|Sep 23, 1996||AS||Assignment|
Owner name: XEROX CORPORATION, CONNECTICUT
Free format text: ASSIGNMENT OF ASSIGNORS INTEREST;ASSIGNORS:MALESPIN, RAFAEL;LITMAN, ALAN M.;REEL/FRAME:008220/0537
Effective date: 19960919
|Sep 14, 2001||FPAY||Fee payment|
Year of fee payment: 4
|Jun 28, 2002||AS||Assignment|
Owner name: BANK ONE, NA, AS ADMINISTRATIVE AGENT, ILLINOIS

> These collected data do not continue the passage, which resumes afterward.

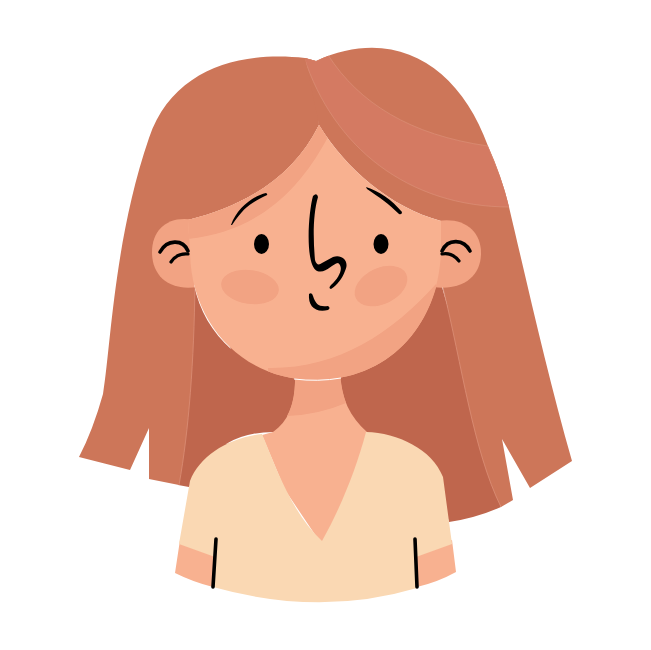
<!DOCTYPE html>
<html lang="en">
<head>
<meta charset="utf-8">
<title>Woman with long hair</title>
<style>
:root {
  --paper: #ffffff;
  --hair: #cd7659;
  --hair-shade: #bf664d;
  --hair-band: #d47a62;
  --hair-line: #dc9078;
  --skin: #f8b190;
  --skin-shade: #f2a383;
  --blouse: #fad8b3;
  --ink: #000000;
}
html, body { margin: 0; background: var(--paper); overflow: hidden; }
svg { display: block; width: 651px; height: 650px; }
.hair { fill: var(--hair); }
.hair-shade { fill: var(--hair-shade); }
.hair-band { fill: var(--hair-band); stroke: var(--hair-line); stroke-width: .7; }
.skin { fill: var(--skin); }
.skin-shade { fill: var(--skin-shade); }
.blouse { fill: var(--blouse); }
.ink { fill: var(--ink); }
.stroke { fill: none; stroke: var(--ink); stroke-linecap: round; stroke-linejoin: round; }
.seam { fill: none; stroke: var(--hair-line); stroke-width: .8; }
.gap { fill: var(--paper); }
</style>
</head>
<body>
<svg viewBox="0 0 651 650" role="img" aria-label="Portrait of a woman with long reddish hair and a cream blouse">
  <defs>
    <clipPath id="face-clip">
      <path d="M319 125C346 169 390 207 441 221L441 262C434 327 388 380 315 380C243 380 190 324 190 250L188 220C244 206 293 178 319 125Z"/>
    </clipPath>
    <clipPath id="hair-clip">
      <path d="M305 58L316 61C395 25 459 66 488 146C499 172 505 190 509 207C519 240 522 265 530 296L441 221C390 207 346 169 319 125Z"/>
    </clipPath>
  </defs>

  <g id="back-hair">
    <path class="hair-shade" d="M193 280L440 280L480 420L501 507Q476 518 449 522L430 460L366 432L272 432L210 470L189 487L178 485C188 430 194 360 193 280Z"/>
  </g>

  <g id="body">
    <path class="gap" d="M226 444Q246 432 274 432L264 438Z"/>
    <path class="skin" d="M295 376L340 374C341 398 350 417 367 432L345 510L322 545L285 490L262 435L273 432C289 421 296 402 295 376Z"/>
    <path class="skin-shade" d="M295 372L340 372Q341 389 346 403Q318 415 287 416Q296 400 295 372Z"/>
    <path class="skin" d="M180 540L216 553L213 587Q193 582 175 573ZM452 540L415 553L417 587Q438 582 456 572Z"/>
    <path class="blouse" d="M262 434C276 467 291 512 322 541C340 509 356 470 366 432C398 433 432 449 443 477L452 544L416 557L417 588Q320 617 213 587L215 557L179 544L190 481C200 456 228 438 262 434Z"/>
    <path class="stroke" stroke-width="3.6" d="M216 539L213 587M415 539L417 587"/>
  </g>

  <g id="side-hair">
    <path class="hair" d="M305 58L316 61L319 125C293 178 244 206 188 220L195 280C194 360 189 430 179 485L149 479L149 428L130 470L79 457Q93 430 103 394C111 345 114 240 149 138C173 67 243 51 305 58Z"/>
    <path class="hair" d="M305 58L316 61C395 25 459 66 488 146Q502 177 509 207C527 283 548 377 572 461L530 488L502 439L513 500L501 507C473 450 462 365 443 288L441 221C390 207 346 169 319 125Z"/>
    <path class="seam" d="M195 285C194 360 189 430 179 485M443 288C462 365 473 450 501 507"/>
    <path class="hair-band" clip-path="url(#hair-clip)" d="M304 57L316 61L328 55C359 103 410 135 488 146Q502 177 510 207C408 207 333 147 304 57Z"/>
  </g>

  <g id="ears">
    <path class="skin-shade" d="M194 220C169 215 152 229 152 252C152 277 170 291 197 287Z"/>
    <path class="skin-shade" d="M438 221C464 217 481 231 481 253C481 277 462 291 433 287Z"/>
  </g>

  <g id="face">
    <path class="gap" d="M194 284C199 311 213 333 231 349L215 310Z"/>
    <path class="skin" d="M319 125C346 169 390 207 441 221L441 252C438 327 388 380 315 380C243 380 190 324 190 250L188 220C244 206 293 178 319 125Z"/>
    <g clip-path="url(#face-clip)">
      <path class="skin-shade" d="M186 215L319 120L328 137C296 197 252 232 188 239Z"/>
      <path class="skin-shade" d="M268 368C337 369 391 334 436 284L450 390L268 390Z"/>
    </g>
    <path fill="none" stroke="var(--paper)" stroke-width="1" d="M294 379Q318 382 341 378"/>
    <ellipse class="skin-shade" cx="250" cy="287" rx="29" ry="17" transform="rotate(8 250 287)"/>
    <ellipse class="skin-shade" cx="381" cy="286" rx="28" ry="18" transform="rotate(-26 381 286)"/>
  </g>

  <g id="features">
    <ellipse class="ink" cx="261.500" cy="244" rx="7.500" ry="10"/>
    <ellipse class="ink" cx="381" cy="244" rx="7.500" ry="10"/>
    <path class="ink" d="M231 225C237 208 253 196 266 193Q269 195 265 196C251 203 244 207 232 225Z"/>
    <path class="ink" d="M366 187C379 191 392 200 402 212Q402 215 399 214C389 204 379 197 367 189Z"/>
    <path class="ink" d="M313 196Q317 192 318 197C313 214 313 239 315 260Q317 267 322 263L333 257C342 254 350 261 345 271C342 279 337 285 331 289Q328 288 331 285C340 277 344 267 338 263C332 264 326 274 317 271C305 265 308 214 313 196Z"/>
    <path class="ink" d="M309 294Q312 292 313 296C316 305 319 307 328 306Q331 308 328 310C315 313 308 306 309 294Z"/>
    <g id="ear-lines" class="stroke">
      <path stroke-width="3.600" d="M160 252C167 239 183 239 188 251"/>
      <path stroke-width="3.200" d="M188 254Q177 253 171 262"/>
      <path stroke-width="3.600" d="M442 251C448 238 464 239 470 251"/>
      <path stroke-width="3.200" d="M442 254Q452 252 459 261"/>
    </g>
  </g>
</svg>
</body>
</html>
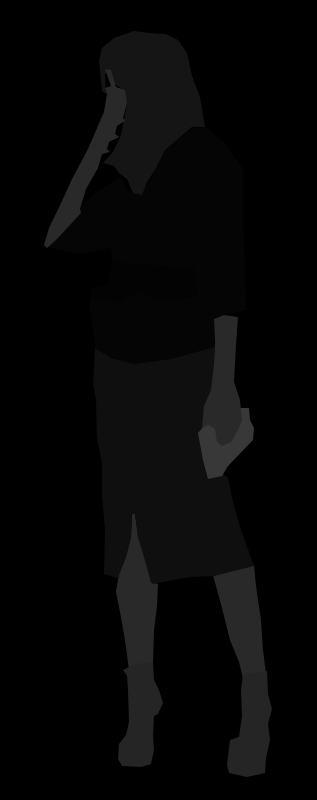
<!DOCTYPE html>
<html lang="en">
<head>
<meta charset="utf-8">
<title>Standing figure in dark tones</title>
<style>
:root {
  --ground: #000000;
  --top: #050505;
  --fold: #030303;
  --skirt: #0f0f0f;
  --hair: #151515;
  --skin: #292929;
  --boot: #252525;
  --clutch: #383838;
}
html, body { margin: 0; background: var(--ground); overflow: hidden; }
svg { display: block; width: 317px; height: 800px; }
.ground { fill: var(--ground); }
.top { fill: var(--top); }
.fold { fill: var(--fold); }
.skirt { fill: var(--skirt); }
.hair { fill: var(--hair); }
.skin { fill: var(--skin); }
.boot { fill: var(--boot); }
.clutch { fill: var(--clutch); }
</style>
</head>
<body>
<svg viewBox="0 0 317 800" role="img" aria-label="Silhouette of a standing woman with a hand raised to her face, holding a clutch">
  <rect class="ground" width="317" height="800"/>

  <g id="legs" class="skin">
    <path d="M132 514H135L138 535L146 562L151 582L158 584L157 606L154 630L153 664L129 670L125 640L120 612L116 592L119 574L126 556L131 536Z"/>
    <path d="M213 575L254 565L256 586L261 620L263 650L266 674L243 678L239 662L230 640L223 612Z"/>
  </g>

  <g id="boots" class="boot">
    <path d="M123 670L136 664L153 662L154 680L159 690L163 703L158 714L154 716L153 736L154 750L151 764L141 767L122 766L118 759L119 744L126 735L129 722L128 690L127 676Z"/>
    <path d="M243 674L267 671L268 694L272 709L268 724L270 740L266 758L265 773L247 777L229 773L227 765L230 740L239 737L242 716L241 690Z"/>
  </g>

  <path id="skirt" class="skirt" d="M95 348L112 358L134 364L170 359L214 347L216 420L212 465L228 478L232 498L241 530L254 566L214 576L190 577L152 584L146 564L138 537L135 514H132L131 537L126 557L118 578L104 574L105 530L102 496L102 464L97 437L96 400L93 385Z"/>

  <g id="blouse">
    <path class="top" d="M120 177L98 191L82 205L78 214L64 225L46 247L80 254L111 248L113 268L108 284L92 288L89 305L92 324L96 349L112 358L134 364L170 359L214 347L215 318L246 310L245 264L243 220L243 168L225 143L206 127L193 128L165 150L151 179L139 195L129 191Z"/>
    <path class="fold" d="M112 262L150 265L194 268L197 297L160 300L138 292L121 303L94 299L92 288L108 284Z"/>
  </g>

  <path id="hair" class="hair" d="M99 61L102 48L114 38L134 31L150 33L166 34L178 40L187 53L192 76L200 97L205 127L192 127L165 150L155 170L147 182L142 195L133 193L127 179L119 173L114 166L103 163L113 152L121 135L127 104L121 88L113 83L108 69L105 75L106 94L102 91Z"/>

  <path id="raised-arm" class="skin" d="M105 69L111 70L116 87L125 90L127 103L123 118L125 121L117 126L115 134L119 137L109 142L107 149L110 152L102 154L98 168L86 189L80 209L81 213L70 225L57 239L47 248L44 245L49 228L62 201L72 179L88 149L104 112L107 94L105 88L111 86Z"/>

  <path id="clutch" class="clutch" d="M198 433L204 426L240 408H249L250 420L254 428L253 440L228 466L222 476L208 479L203 460Z"/>

  <path id="lowered-arm" class="skin" d="M214 319L224 315L238 317L236 345L234 382L240 400L242 420L238 430L231 442L222 446L217 442L215 429L209 425L202 428L204 406L211 390L214 364L215 342Z"/>
</svg>
</body>
</html>
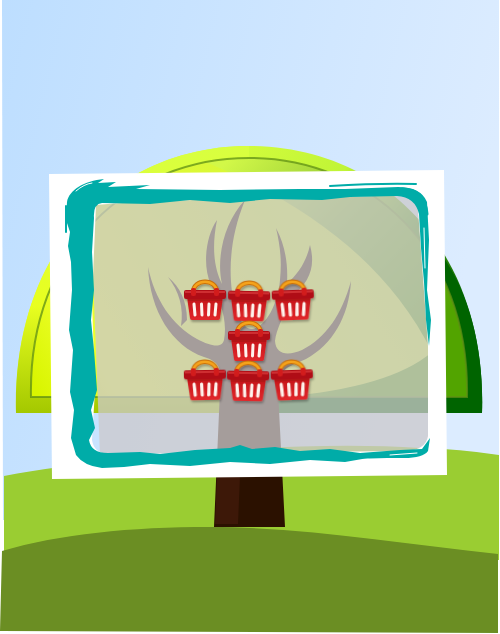
<!DOCTYPE html>
<html lang="en">
<head>
<meta charset="utf-8">
<title>Tree with baskets</title>
<style>
:root{--paper:#fff;--teal:#00aca8;--meadow:#9acd32;--hill:#6b8e23;--bark:#2b1100;--bark-light:#3d1808;--forest:#006400;--veil:#cccacc;--red:#d21a1e;--red-dark:#b01116;--orange:#f5a31a}
*{margin:0;padding:0;box-sizing:border-box}
html,body{width:500px;height:634px;overflow:hidden;background:var(--paper)}
.scene{display:block;width:500px;height:634px}
.meadow{fill:var(--meadow)}
.hill{fill:var(--hill)}
.bark{fill:var(--bark)}
.bark-light{fill:var(--bark-light)}
.veil{fill:var(--veil);opacity:.76}
.mat{fill:var(--paper);fill-rule:evenodd}
.brush{fill:var(--teal);fill-rule:evenodd}
.bristle{fill:none;stroke:var(--teal);stroke-linecap:round}
.bristle-gap{fill:none;stroke:var(--paper);stroke-linecap:round}
.crown-line{fill:none;stroke:#5f8f14;stroke-width:2;opacity:.75}
</style>
</head>
<body>
<svg class="scene" viewBox="0 0 500 634" role="img" aria-label="Tree in a meadow behind a teal brushed frame with seven red baskets">
<defs>
<linearGradient id="sky" x1="0" y1="0" x2="1" y2=".25"><stop offset="0" stop-color="#bddeff"/><stop offset="1" stop-color="#dcecff"/></linearGradient>
<linearGradient id="crown" gradientUnits="userSpaceOnUse" x1="200" y1="146" x2="450" y2="330"><stop offset="0" stop-color="#d8ff3e"/><stop offset=".42" stop-color="#c0f436"/><stop offset=".72" stop-color="#4c9c10"/><stop offset="1" stop-color="#006400"/></linearGradient>
<linearGradient id="leaf" gradientUnits="userSpaceOnUse" x1="230" y1="158" x2="420" y2="340"><stop offset="0" stop-color="#d2f848"/><stop offset=".5" stop-color="#84bd30"/><stop offset="1" stop-color="#52a400"/></linearGradient>
<linearGradient id="gloss" gradientUnits="userSpaceOnUse" x1="30" y1="380" x2="330" y2="200"><stop offset="0" stop-color="#d9f500"/><stop offset=".2" stop-color="#ecff2a"/><stop offset="1" stop-color="#d2f53c"/></linearGradient>
<linearGradient id="rim" x1="0" y1="0" x2="0" y2="1"><stop offset="0" stop-color="#d8ff40"/><stop offset=".6" stop-color="#e8ff20"/><stop offset="1" stop-color="#a4c800"/></linearGradient>
<linearGradient id="body" x1="0" y1="0" x2="0" y2="1"><stop offset="0" stop-color="#c3151a"/><stop offset="1" stop-color="#e2272a"/></linearGradient>
<clipPath id="crown-inside"><path d="M31 397C28 248 130 158 249 158S470 248 467 397Z"/></clipPath>
<filter id="soft" x="-20%" y="-20%" width="140%" height="150%"><feDropShadow dx="1" dy="2" stdDeviation="1" flood-opacity=".3"/></filter>
<g id="basket" filter="url(#soft)">
<path d="M9 12C9 -3 33 -3 33 12" fill="none" stroke="#c86e0a" stroke-width="4.5"/>
<path d="M9 12C9 -3 33 -3 33 12" fill="none" stroke="#f5a31a" stroke-width="2.6"/>
<path d="M3 16H39L36 37Q36 39 34 39H8Q6 39 6 37Z" fill="url(#body)"/>
<rect y="9" width="42" height="9" rx="2" fill="#b01116"/>
<path d="M1 11H41" stroke="#d93a3a" stroke-width="1.5"/>
<rect x="7" y="7" width="5" height="8" rx="2" fill="#d21a1e"/>
<rect x="30" y="7" width="5" height="8" rx="2" fill="#d21a1e"/>
<path d="M10 23L11 34M17.500 23L18 34M25 23L24.500 34M32 23L31 34" stroke="#fff4ee" stroke-width="3" stroke-linecap="round"/>
<path d="M4 19H38" stroke="#8f0c11" opacity=".7"/>
</g>
</defs>

<g id="backdrop">
<path d="M2 0H499V520H3Z" fill="url(#sky)"/>
<path class="meadow" d="M4 476C120 455 300 440 420 448Q460 449 499 455V560H4Z"/>
</g>

<g id="tree">
<path d="M16 413C12 250 115 146 249 146S487 250 482 413Z" fill="url(#crown)"/>
<path d="M16 413C12 250 115 146 249 146L249 158C130 158 28 248 31 397H249V413Z" fill="url(#rim)"/>
<path d="M444 258C472 300 484 355 482 413H249V397H440Z" fill="#006400"/>
<g clip-path="url(#crown-inside)">
<rect x="28" y="156" width="442" height="244" fill="url(#leaf)"/>
<path d="M28 400V156H190C300 198 386 260 432 352Q390 388 280 397Z" fill="url(#gloss)"/>
</g>
<path class="crown-line" d="M31 397C28 248 130 158 249 158S470 248 467 397Z"/>
<g class="bark">
<path d="M214 527L220 390C222 368 220 362 204 357C172 346 150 311 148 267C155 300 172 325 197 339C212 347 222 348 224 340C228 318 219 299 211 285C202 265 206 236 217 220C211 250 215 270 222 284C216 258 224 222 245 200C230 237 229 268 232 292C236 313 242 329 252 329C264 328 278 306 280 280C282 260 280 245 276 228C286 247 288 266 287 283C298 275 307 260 310 245C316 267 309 283 292 296C284 315 276 330 275 341C276 355 288 356 302 350C326 338 342 314 351 281C349 317 332 345 306 359C287 367 277 370 278 390L285 527Z"/>
<path d="M168 277C180 287 187 301 187 320L181 326C184 308 179 291 168 277Z"/>
</g>
<path class="bark-light" d="M217 476H240L238 524H215Z"/>
</g>

<path class="hill" d="M2 551C60 534 130 527 210 527C300 527 400 543 498 554V633L0 631Z"/>

<g id="frame">
<path class="veil" d="M90 198L420 192L432 210V452L100 456Z"/>
<path class="mat" d="M49 174L444 170L447 475L52 479ZM96 205C180 198 300 199 402 195Q416 195 418 210L428 346L428 436Q426 450 405 451L110 454Q94 454 92 440L95 390L92 300Z"/>
<path class="brush" d="M67 202C69 190 84 181 104 179L98 183L116 182L108 187L150 185L136 189L220 190L300 189L345 189L398 187Q421 187 427 202L429 240L427 290L431 320L429 346L426 320L424 282L421 248L419 214Q415 197 397 196L350 197L322 200L270 199L230 203L190 200L150 204L102 203Q93 204 94 218L92 252L94 290L91 320L94 350L97 390L91 410L95 428L89 440Q91 453 108 453L140 452L160 454L195 450L230 448L240 445L252 449L275 447L300 451L330 449L360 453L400 450L422 449L430 438L428 451Q423 458 404 458L368 458L345 462L310 460L270 464L230 462L190 466L150 464L124 467L102 468Q84 466 76 455L71 438L74 410L70 392L73 350L69 330L72 290L71 262L68 246L70 232L66 220Z"/>
<g class="bristle">
<path d="M330 186Q380 183 416 184" stroke-width="2"/>
<path d="M402 189Q425 189 427 214" stroke-width="3"/>
<path d="M66 206V232" stroke-width="2"/>
<path d="M350 457Q402 459 426 451" stroke-width="2"/>
</g>
<g class="bristle-gap">
<path d="M76 191Q84 184 92 183"/>
<path d="M390 455L417 453"/>
<path d="M424 228L425 268"/>
</g>
</g>

<g id="baskets">
<use href="#basket" x="184" y="281"/>
<use href="#basket" transform="translate(228 282) rotate(1 21 20)"/>
<use href="#basket" transform="translate(272 281) rotate(-2 21 20)"/>
<use href="#basket" x="228" y="322"/>
<use href="#basket" transform="translate(184 361) rotate(-1 21 20)"/>
<use href="#basket" transform="translate(227 362) rotate(1 21 20)"/>
<use href="#basket" transform="translate(271 361) rotate(-2 21 20)"/>
</g>
</svg>
</body>
</html>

Free format text: SECURITY INTEREST;ASSIGNOR:XEROX CORPORATION;REEL/FRAME:013153/0001
Effective date: 20020621
|Oct 31, 2003||AS||Assignment|
Owner name: JPMORGAN CHASE BANK, AS COLLATERAL AGENT, TEXAS
Free format text: SECURITY AGREEMENT;ASSIGNOR:XEROX CORPORATION;REEL/FRAME:015134/0476
Effective date: 20030625
Owner name: JPMORGAN CHASE BANK, AS COLLATERAL AGENT,TEXAS
Free format text: SECURITY AGREEMENT;ASSIGNOR:XEROX CORPORATION;REEL/FRAME:015134/0476
Effective date: 20030625
|Sep 8, 2005||FPAY||Fee payment|
Year of fee payment: 8
|Sep 17, 2009||FPAY||Fee payment|
Year of fee payment: 12